▸ **What needs to be done**
Each line of the entries below that holds "shoe" is needed, copied in full.

▸ **Task inputs**
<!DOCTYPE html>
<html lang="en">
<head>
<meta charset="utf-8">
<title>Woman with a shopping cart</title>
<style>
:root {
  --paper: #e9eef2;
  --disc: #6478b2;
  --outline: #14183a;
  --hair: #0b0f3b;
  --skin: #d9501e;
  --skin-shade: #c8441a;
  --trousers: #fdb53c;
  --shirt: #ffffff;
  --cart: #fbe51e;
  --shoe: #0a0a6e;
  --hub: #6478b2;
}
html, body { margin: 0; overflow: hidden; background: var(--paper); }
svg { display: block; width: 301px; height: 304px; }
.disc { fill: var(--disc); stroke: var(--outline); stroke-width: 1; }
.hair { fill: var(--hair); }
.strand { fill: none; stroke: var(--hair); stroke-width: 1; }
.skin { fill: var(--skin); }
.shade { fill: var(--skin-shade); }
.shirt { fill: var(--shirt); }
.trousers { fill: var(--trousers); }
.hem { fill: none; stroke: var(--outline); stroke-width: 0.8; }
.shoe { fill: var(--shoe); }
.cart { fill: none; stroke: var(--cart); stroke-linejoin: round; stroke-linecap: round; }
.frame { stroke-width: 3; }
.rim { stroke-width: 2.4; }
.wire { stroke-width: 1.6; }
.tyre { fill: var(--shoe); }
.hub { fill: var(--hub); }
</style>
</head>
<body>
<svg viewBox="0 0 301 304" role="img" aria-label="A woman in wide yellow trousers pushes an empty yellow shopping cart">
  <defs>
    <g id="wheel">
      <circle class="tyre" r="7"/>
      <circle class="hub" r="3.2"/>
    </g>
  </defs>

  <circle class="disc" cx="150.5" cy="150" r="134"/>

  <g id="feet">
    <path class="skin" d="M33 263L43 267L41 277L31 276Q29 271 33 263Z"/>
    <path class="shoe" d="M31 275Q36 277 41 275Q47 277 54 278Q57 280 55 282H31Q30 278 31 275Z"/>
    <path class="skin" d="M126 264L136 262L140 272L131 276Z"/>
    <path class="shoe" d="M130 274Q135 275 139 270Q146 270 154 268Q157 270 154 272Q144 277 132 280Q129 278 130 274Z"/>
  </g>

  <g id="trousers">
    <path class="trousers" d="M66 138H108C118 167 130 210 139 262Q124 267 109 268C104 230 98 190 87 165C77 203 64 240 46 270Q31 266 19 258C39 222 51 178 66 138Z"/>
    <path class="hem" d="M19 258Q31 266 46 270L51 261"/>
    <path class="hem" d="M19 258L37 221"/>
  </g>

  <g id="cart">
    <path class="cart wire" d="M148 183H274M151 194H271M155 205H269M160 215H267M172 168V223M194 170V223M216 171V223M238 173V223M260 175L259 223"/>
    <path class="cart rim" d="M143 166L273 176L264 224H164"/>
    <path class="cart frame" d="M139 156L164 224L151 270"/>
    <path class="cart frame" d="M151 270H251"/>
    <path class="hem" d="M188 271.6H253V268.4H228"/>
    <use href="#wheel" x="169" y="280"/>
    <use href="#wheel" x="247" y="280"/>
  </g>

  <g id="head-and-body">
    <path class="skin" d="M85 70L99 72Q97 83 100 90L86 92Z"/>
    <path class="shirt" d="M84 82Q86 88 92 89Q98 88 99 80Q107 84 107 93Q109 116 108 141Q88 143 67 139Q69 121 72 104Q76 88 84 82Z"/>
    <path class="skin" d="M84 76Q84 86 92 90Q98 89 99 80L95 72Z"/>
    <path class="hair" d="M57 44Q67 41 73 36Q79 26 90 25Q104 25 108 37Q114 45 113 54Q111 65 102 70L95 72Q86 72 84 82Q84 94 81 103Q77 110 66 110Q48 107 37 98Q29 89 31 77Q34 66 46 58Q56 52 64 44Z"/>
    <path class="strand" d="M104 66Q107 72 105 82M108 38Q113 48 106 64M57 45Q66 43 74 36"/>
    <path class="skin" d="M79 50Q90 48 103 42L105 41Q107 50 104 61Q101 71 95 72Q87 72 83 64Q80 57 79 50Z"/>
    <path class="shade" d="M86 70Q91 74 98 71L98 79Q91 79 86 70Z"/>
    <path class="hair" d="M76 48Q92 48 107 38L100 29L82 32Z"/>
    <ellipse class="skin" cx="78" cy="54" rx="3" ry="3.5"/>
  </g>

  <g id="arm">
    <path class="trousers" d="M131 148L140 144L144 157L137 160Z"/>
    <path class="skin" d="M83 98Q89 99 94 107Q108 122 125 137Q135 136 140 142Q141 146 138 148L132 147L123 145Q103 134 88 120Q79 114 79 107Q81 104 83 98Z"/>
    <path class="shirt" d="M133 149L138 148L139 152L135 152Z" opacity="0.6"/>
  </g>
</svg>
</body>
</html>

▸ **Worked solution**
  --shoe: #0a0a6e;
.shoe { fill: var(--shoe); }
.tyre { fill: var(--shoe); }
    <path class="shoe" d="M31 275Q36 277 41 275Q47 277 54 278Q57 280 55 282H31Q30 278 31 275Z"/>
    <path class="shoe" d="M130 274Q135 275 139 270Q146 270 154 268Q157 270 154 272Q144 277 132 280Q129 278 130 274Z"/>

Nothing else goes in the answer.